I was first introduced to Vincenzo Campi's The Fruit Seller when used for the cover of Owl Book's The Food Chronology: A Food Lover's Compendium of Events and Anecdotes, from Prehistory to the Present. The painting sparked my interest so I checked for it on the copyright acknowledgements page, however no specific information on the work was available other than it was supplied by Scala Archives, a fine art digital gallery. I scoured the Scala website looking for this mysterious painting, but to no avail. What a bummer.
A few months later I encountered The Fruit Seller again, this time while flipping through the pages of Futures Magazine. The acknowledgements section didn't even mention the painting, but alas I returned to Scala's website and eventually found the elusive work in their gallery archives.
Finally I could sleep well at night!

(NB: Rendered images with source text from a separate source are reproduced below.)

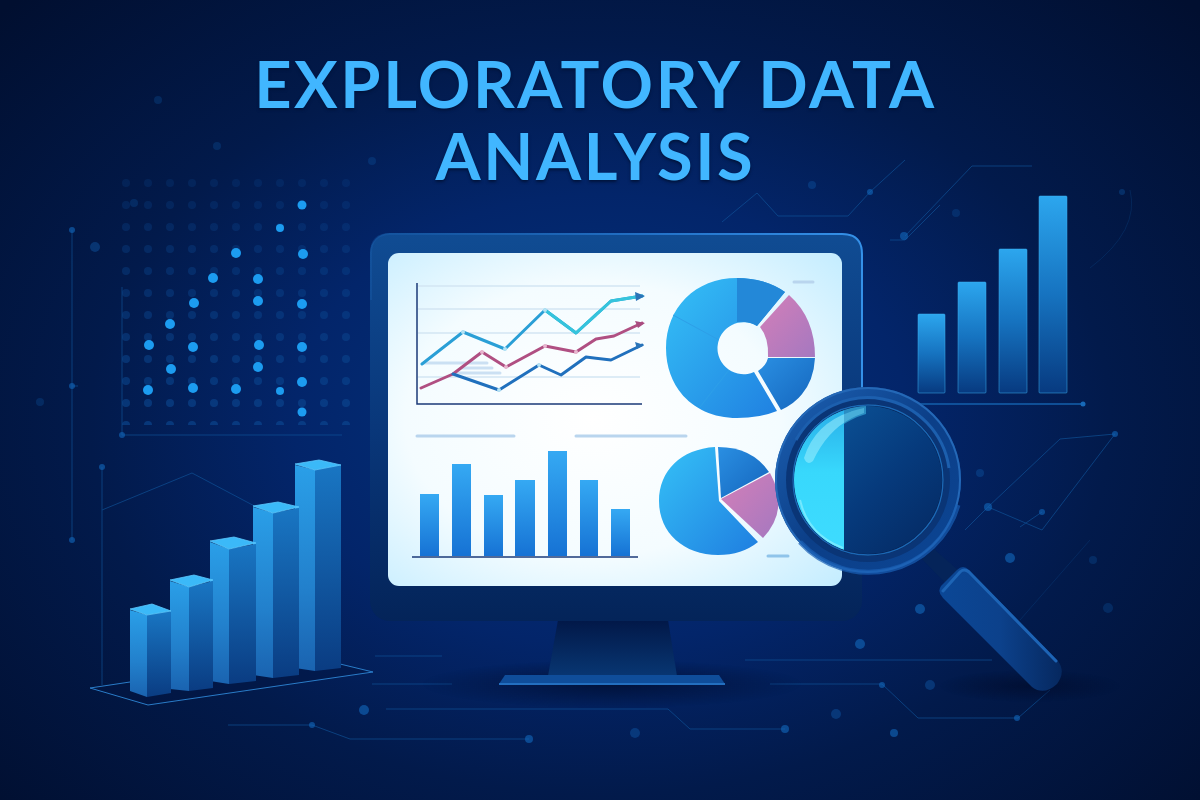
<!DOCTYPE html>
<html lang="en">
<head>
<meta charset="utf-8">
<title>Exploratory Data Analysis</title>
<style>
:root {
  --night: #010f30;
  --navy: #021c4f;
  --title: #41b6ff;
  --sky: #2fa8f5;
  --azure: #1f83dc;
  --trace: #11589f;
  --ink: #1b3a78;
  --rose: #b8629f;
}
* { margin: 0; padding: 0; box-sizing: border-box; }
html, body { width: 1200px; height: 800px; overflow: hidden; background: var(--night); }
.banner {
  position: relative; width: 1200px; height: 800px; overflow: hidden;
  background: radial-gradient(ellipse 680px 500px at 600px 420px, #033480 0%, #03256a 45%, #021a4b 75%, var(--night) 120%);
}
.scene { position: absolute; inset: 0; display: block; }
.headline {
  position: absolute; top: 47px; left: 0; width: 1191px;
  font: 700 65px/72px Lato, "Open Sans", sans-serif;
  letter-spacing: 2.6px; text-align: center; text-transform: uppercase;
  color: var(--title); text-shadow: 0 2px 3px #01143c;
}
.headline span { display: block; white-space: nowrap; }
.circuit { fill: none; stroke: var(--trace); stroke-width: 1; opacity: .6; }
.node { fill: #1263b5; opacity: .65; }
.bright-dots { fill: #1c9cf0; }
.axis { fill: none; stroke: var(--ink); stroke-width: 1.5; }
.series { fill: none; stroke-width: 3; stroke-linejoin: round; stroke-linecap: round; }
.rule { stroke: #b9d5ee; stroke-width: 3; stroke-linecap: round; }
</style>
</head>
<body>
<main class="banner">
<svg class="scene" width="1200" height="800" viewBox="0 0 1200 800" role="img" aria-label="Monitor with charts, a magnifying glass and bar charts around it">
  <defs>
    <linearGradient id="bar-flat" x1="0" y1="0" x2="0" y2="1"><stop offset="0" stop-color="#2ca6ee"/><stop offset=".5" stop-color="#1673c0"/><stop offset="1" stop-color="#073a80"/></linearGradient>
    <linearGradient id="bar-screen" x1="0" y1="0" x2="0" y2="1"><stop offset="0" stop-color="#35a9f3"/><stop offset="1" stop-color="#1672d4"/></linearGradient>
    <linearGradient id="side-light" x1="0" y1="0" x2="0" y2="1"><stop offset="0" stop-color="#2a9fe8"/><stop offset=".6" stop-color="#2280cc"/><stop offset="1" stop-color="#1a63b0"/></linearGradient>
    <linearGradient id="side-dark" x1="0" y1="0" x2="0" y2="1"><stop offset="0" stop-color="#1976c3"/><stop offset="1" stop-color="#0a3c82"/></linearGradient>
    <linearGradient id="frame" x1="0" y1="0" x2="0" y2="1"><stop offset="0" stop-color="#104c93"/><stop offset=".5" stop-color="#09377a"/><stop offset="1" stop-color="#042459"/></linearGradient>
    <linearGradient id="frame-edge" x1="0" y1="0" x2="1" y2="0"><stop offset="0" stop-color="#1b62b3" stop-opacity=".3"/><stop offset=".6" stop-color="#2474ca"/><stop offset="1" stop-color="#3591e8"/></linearGradient>
    <radialGradient id="screen" cx=".45" cy=".5" r=".75"><stop offset="0" stop-color="#fff"/><stop offset=".55" stop-color="#f4fcff"/><stop offset="1" stop-color="#c2ecff"/></radialGradient>
    <linearGradient id="stand" x1="0" y1="0" x2="0" y2="1"><stop offset="0" stop-color="#021848"/><stop offset="1" stop-color="#083672"/></linearGradient>
    <linearGradient id="donut" x1="0" y1="0" x2="1" y2="1"><stop offset="0" stop-color="#35c1f7"/><stop offset="1" stop-color="#1f7ee0"/></linearGradient>
    <linearGradient id="slice" x1="0" y1="0" x2="1" y2="1"><stop offset="0" stop-color="#2a8fe2"/><stop offset="1" stop-color="#1465bd"/></linearGradient>
    <linearGradient id="pink" x1="0" y1="0" x2="1" y2="1"><stop offset="0" stop-color="#d47fb8"/><stop offset="1" stop-color="#a578c0"/></linearGradient>
    <linearGradient id="ring" x1="0" y1="0" x2="1" y2="1"><stop offset="0" stop-color="#1d62b4"/><stop offset=".5" stop-color="#0c3f88"/><stop offset="1" stop-color="#0b4594"/></linearGradient>
    <linearGradient id="lens" x1="0" y1="0" x2="1" y2="1"><stop offset="0" stop-color="#0d5ba0"/><stop offset=".55" stop-color="#063a7c"/><stop offset="1" stop-color="#04265d"/></linearGradient>
    <linearGradient id="lens-light" x1="0" y1="0" x2="0" y2="1"><stop offset="0" stop-color="#27a9e6"/><stop offset=".45" stop-color="#38d8fc"/><stop offset="1" stop-color="#3fdcff"/></linearGradient>
    <linearGradient id="handle" x1="0" y1="0" x2="1" y2="0"><stop offset="0" stop-color="#0b4796"/><stop offset=".5" stop-color="#0c418b"/><stop offset="1" stop-color="#06285f"/></linearGradient>
    <radialGradient id="shadow"><stop offset="0" stop-color="#010d2e" stop-opacity=".75"/><stop offset="1" stop-color="#010d2e" stop-opacity="0"/></radialGradient>
    <pattern id="dot-grid" x="137" y="172" width="22" height="22" patternUnits="userSpaceOnUse"><circle cx="11" cy="11" r="4" fill="#0c4a94"/></pattern>
    <linearGradient id="grid-fade" x1="0" y1="0" x2="0" y2="1"><stop offset="0" stop-color="#333"/><stop offset="1" stop-color="#999"/></linearGradient>
    <mask id="grid-mask"><rect x="120" y="165" width="235" height="260" fill="url(#grid-fade)"/></mask>
    <clipPath id="lens-clip"><circle cx="868" cy="480" r="74"/></clipPath>
  </defs>

  <g class="circuit">
    <path d="M72 230V540M72 386H78M102 467V685M102 510L192 473L262 510"/>
    <path d="M122 287V435H342"/>
    <path d="M722 222L757 193L778 216H848L870 192L905 160"/>
    <path d="M905 236L972 166H1032M890 240H905L940 205"/>
    <path d="M1115 434L1060 439L988 507L1042 530L1115 434M988 507L965 530M1020 527L1042 512"/>
    <path d="M386 709H668L690 729H785M228 725H312L350 739H529"/>
    <path d="M745 660H992M770 684H882L918 718H1018M372 684H452M375 656H442M1018 718L1050 690"/>
    <path d="M1130 190Q1140 230 1090 268M1090 540L1020 620" opacity=".4"/>
  </g>
  <g class="node">
    <circle cx="72" cy="230" r="3"/><circle cx="95" cy="247" r="5" opacity=".6"/><circle cx="72" cy="386" r="3"/><circle cx="72" cy="540" r="3"/><circle cx="40" cy="402" r="4" opacity=".4"/>
    <circle cx="102" cy="467" r="3"/><circle cx="122" cy="435" r="3"/><circle cx="158" cy="100" r="4" opacity=".4"/><circle cx="372" cy="161" r="4" opacity=".4"/><circle cx="217" cy="146" r="4" opacity=".4"/><circle cx="134" cy="203" r="4" opacity=".4"/>
    <circle cx="870" cy="192" r="3"/><circle cx="904" cy="236" r="4"/><circle cx="812" cy="185" r="4" opacity=".5"/><circle cx="956" cy="213" r="4" opacity=".4"/><circle cx="1122" cy="192" r="3" opacity=".5"/>
    <circle cx="1115" cy="434" r="3"/><circle cx="988" cy="507" r="4"/><circle cx="1042" cy="512" r="3"/><circle cx="1010" cy="558" r="5"/><circle cx="980" cy="473" r="4" opacity=".5"/><circle cx="1093" cy="560" r="4" opacity=".4"/><circle cx="1108" cy="608" r="5" opacity=".4"/>
    <circle cx="364" cy="710" r="5"/><circle cx="312" cy="725" r="3"/><circle cx="529" cy="739" r="4"/><circle cx="635" cy="733" r="5" opacity=".6"/><circle cx="785" cy="729" r="4"/><circle cx="836" cy="714" r="5" opacity=".6"/><circle cx="882" cy="685" r="3"/><circle cx="930" cy="685" r="5" opacity=".6"/><circle cx="1017" cy="718" r="3"/><circle cx="860" cy="644" r="5"/><circle cx="894" cy="733" r="4"/><circle cx="920" cy="609" r="5"/>
  </g>

  <g id="scatter-plot">
    <rect x="120" y="165" width="235" height="260" fill="url(#dot-grid)" mask="url(#grid-mask)"/>
    <g class="bright-dots">
      <circle cx="302" cy="205" r="4.500"/><circle cx="280" cy="228" r="4"/><circle cx="236" cy="253" r="5"/><circle cx="303" cy="254" r="5"/><circle cx="213" cy="278" r="5"/><circle cx="258" cy="279" r="5"/><circle cx="194" cy="303" r="5"/><circle cx="258" cy="301" r="5"/><circle cx="302" cy="304" r="5"/><circle cx="170" cy="324" r="5"/><circle cx="149" cy="345" r="5"/><circle cx="193" cy="347" r="5"/><circle cx="259" cy="345" r="5"/><circle cx="302" cy="347" r="5"/><circle cx="171" cy="369" r="5"/><circle cx="258" cy="367" r="5"/><circle cx="148" cy="390" r="5"/><circle cx="193" cy="388" r="5"/><circle cx="236" cy="389" r="5"/><circle cx="302" cy="382" r="5"/><circle cx="280" cy="391" r="4"/><circle cx="302" cy="412" r="4.500"/>
    </g>
  </g>

  <g id="rising-bars">
    <path d="M890 404H1083" stroke="#1560ad" stroke-width="1.500"/><circle cx="1083" cy="404" r="2.500" fill="#1769b8"/>
    <g fill="url(#bar-flat)" stroke="#3cb0f2" stroke-opacity=".5">
      <rect x="918" y="314" width="27" height="79" rx="1"/><rect x="958" y="282" width="28" height="111" rx="1"/><rect x="999" y="249" width="28" height="144" rx="1"/><rect x="1039" y="196" width="28" height="197" rx="1"/>
    </g>
  </g>

  <g id="block-bars">
    <path d="M90 688L148 705L373 672L340 664" fill="#02164480" stroke="#2a7cc8"/>
    <path d="M90 688L130 682" stroke="#2a7cc8"/>
    <g fill="url(#side-light)"><path d="M130 610L147 615V697L130 691z"/><path d="M170 581L189 587V691L170 689z"/><path d="M210 542L229 549V684L210 681z"/><path d="M253 507L273 513V678L253 675z"/><path d="M295 465L315 470V671L295 668z"/></g>
    <g fill="url(#side-dark)"><path d="M147 615L171 611V693L147 697z"/><path d="M189 587L213 581V688L189 691z"/><path d="M229 549L256 544V681L229 684z"/><path d="M273 513L299 508V675L273 678z"/><path d="M315 470L341 465V668L315 671z"/></g>
    <g fill="#3bb9f8" stroke="#5cc9ff" stroke-width=".8" stroke-linejoin="round"><path d="M130 609L152 604L171 611L147 615z"/><path d="M170 580L194 575L213 580L189 587z"/><path d="M210 541L234 537L256 543L229 549z"/><path d="M253 506L278 502L299 507L273 513z"/><path d="M295 464L319 460L341 465L315 470z"/></g>
  </g>

  <g id="monitor">
    <ellipse cx="612" cy="684" rx="190" ry="24" fill="url(#shadow)"/>
    <path d="M558 620H668L677 676H548z" fill="url(#stand)"/>
    <path d="M505 675H719L725 684H499z" fill="#0f4d9a"/><path d="M499 684H725" stroke="#236fc0" stroke-width="2"/>
    <rect x="370" y="233" width="492" height="388" rx="20" fill="url(#frame)"/>
    <path d="M371 300V253Q371 234 390 234H842Q862 234 862 254V400" fill="none" stroke="url(#frame-edge)" stroke-width="2"/>
    <rect x="388" y="253" width="454" height="333" rx="11" fill="url(#screen)"/>
  </g>

  <g id="line-chart">
    <path d="M418 286H640M418 309H640M418 333H640M418 377H640" stroke="#d3e6f4" stroke-width="1.500"/>
    <path class="rule" d="M424 363H487M462 368H492M455 373H500" opacity=".7"/>
    <path class="axis" d="M417 283V404H642"/>
    <path class="series" stroke="#2a9fd6" d="M422 364L463 332L505 349L545 310L576 333L611 301L642 296"/>
    <path class="series" stroke="#35c4dc" d="M545 310L576 333L611 301L642 296"/>
    <path class="series" stroke="#b04f82" d="M421 388L453 374L482 352L506 367L545 346L576 352L596 339L614 336L642 323"/>
    <path class="series" stroke="#2070bd" d="M453 374L499 390L539 365L561 375L586 357L611 360L642 345"/>
    <g fill="#2a74b8"><path d="M635 292L645 296L636 301z"/><path d="M635 342L644 345L637 349z"/><path d="M635 321L645 323L638 328z" fill="#a94c80"/></g>
    <g fill="#e8b7d0"><circle cx="482" cy="352" r="2"/><circle cx="506" cy="367" r="2"/><circle cx="545" cy="346" r="2"/><circle cx="576" cy="352" r="2"/></g>
    <g fill="#b5e3f5"><circle cx="463" cy="332" r="2"/><circle cx="505" cy="349" r="2"/><circle cx="545" cy="310" r="2"/><circle cx="499" cy="390" r="2"/><circle cx="539" cy="365" r="2"/></g>
    <path class="rule" d="M417 436H514M576 436H686"/>
  </g>

  <g id="donut-chart">
    <path d="M737 278C695 278 666 308 666 348C666 390 696 418 737 418Q760 418 777 411L754 372A26 26 0 1 1 757 326L785 292Q765 278 737 278z" fill="url(#donut)"/>
    <path d="M737 278Q765 278 785 292L757 326Q749 321 737 322z" fill="#2388d8"/>
    <path d="M673 315L719 340M700 407L729 370" stroke="#2d9fe8" stroke-width="1"/>
    <path d="M789 295Q815 318 815 357H768Q769 338 760 327z" fill="url(#pink)"/>
    <path d="M815 358Q813 395 781 410L758 371Q766 366 768 358z" fill="url(#slice)"/>
    <path class="rule" d="M794 282H813"/>
  </g>

  <g id="pie-chart">
    <path d="M715 447C681 449 659 471 659 501C659 533 684 555 718 555Q742 555 758 542L719 501z" fill="url(#donut)"/>
    <path d="M718 447Q752 447 769 472L721 498z" fill="url(#slice)"/>
    <path d="M770 473Q790 509 763 538L721 499z" fill="url(#pink)"/>
    <path class="rule" d="M768 556H788" style="stroke:#8fc4ea"/>
  </g>

  <g id="column-chart" fill="url(#bar-screen)">
    <rect x="420" y="494" width="19" height="62"/><rect x="452" y="464" width="19" height="92"/><rect x="484" y="495" width="19" height="61"/><rect x="515" y="480" width="20" height="76"/><rect x="548" y="451" width="19" height="105"/><rect x="580" y="480" width="18" height="76"/><rect x="611" y="509" width="19" height="47"/>
    <path class="axis" d="M412 557H638"/>
  </g>

  <g id="magnifier">
    <ellipse cx="1030" cy="686" rx="90" ry="16" fill="url(#shadow)"/>
    <path d="M922 559L934 549L958 570L946 584z" fill="#052459"/>
    <path d="M941 586L957 570Q963 564 969 570L1058 661Q1066 672 1057 684Q1044 696 1032 687L943 598Q937 592 941 586z" fill="url(#handle)"/>
    <path d="M943 591L960 572Q964 568 969 572L1056 661" fill="none" stroke="#1d64b5" stroke-width="3" stroke-linecap="round"/>
    <circle cx="868" cy="480" r="93" fill="url(#ring)"/>
    <circle cx="868" cy="480" r="92" fill="none" stroke="#2468b7" stroke-width="2"/>
    <circle cx="868" cy="480" r="82" fill="#0a3576"/>
    <path d="M796 440A82 82 0 0 1 949 468" fill="none" stroke="#1c5fae" stroke-width="3"/>
    <circle cx="868" cy="480" r="76" fill="#031d4e"/>
    <g clip-path="url(#lens-clip)">
      <rect x="790" y="400" width="160" height="160" fill="url(#lens)"/>
      <rect x="790" y="400" width="54" height="160" fill="url(#lens-light)"/>
      <path d="M804 458Q816 418 864 408V413Q830 424 813 461Q807 466 804 458z" fill="#a8f3ff" opacity=".5"/>
      <path d="M844 405H866V414Q855 417 844 424z" fill="#3fb8e4" opacity=".6"/>
      <path d="M800 500Q808 535 843 548" fill="none" stroke="#8cf0ff" stroke-width="2" opacity=".7"/>
    </g>
    <circle cx="868" cy="480" r="75" fill="none" stroke="#1b67b4" stroke-width="1.500"/>
    <path d="M800 542A93 93 0 0 0 958 505" fill="none" stroke="#1a60b5" stroke-width="5" opacity=".7"/>
  </g>
</svg>
<h1 class="headline"><span>Exploratory Data</span><span>Analysis</span></h1>
</main>
</body>
</html>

This work provides a wonderful example of what one might call the Market, Kitchen and Pantry genre of painting, which gained popularity in the 16th century Europe as new agricultural goods became available in the marketplace. I'd assume the various still lifes featured throughout this piece provide a credible record for those interested in botanical science.
Fruit Seller would seem an appropriate choice to use for a book specializing in food or in a magazine focusing on commodities. That said, while searching the Scala archives I happened upon other artists' variations on this theme, some which would probably be too racy for the cover of Food Network Magazine, such as the cookmaid with her blouse undone to reveal a generous eyeful of cleavage. Not that I mind this, but said bosom makes it challenging to keep one's attention on the perishable goods!
And yeah, here’s a link: http://www.tate.org.uk/art/artworks/bacon-cookmaid-with-still-life-of-vegetables-and-fruit-t06995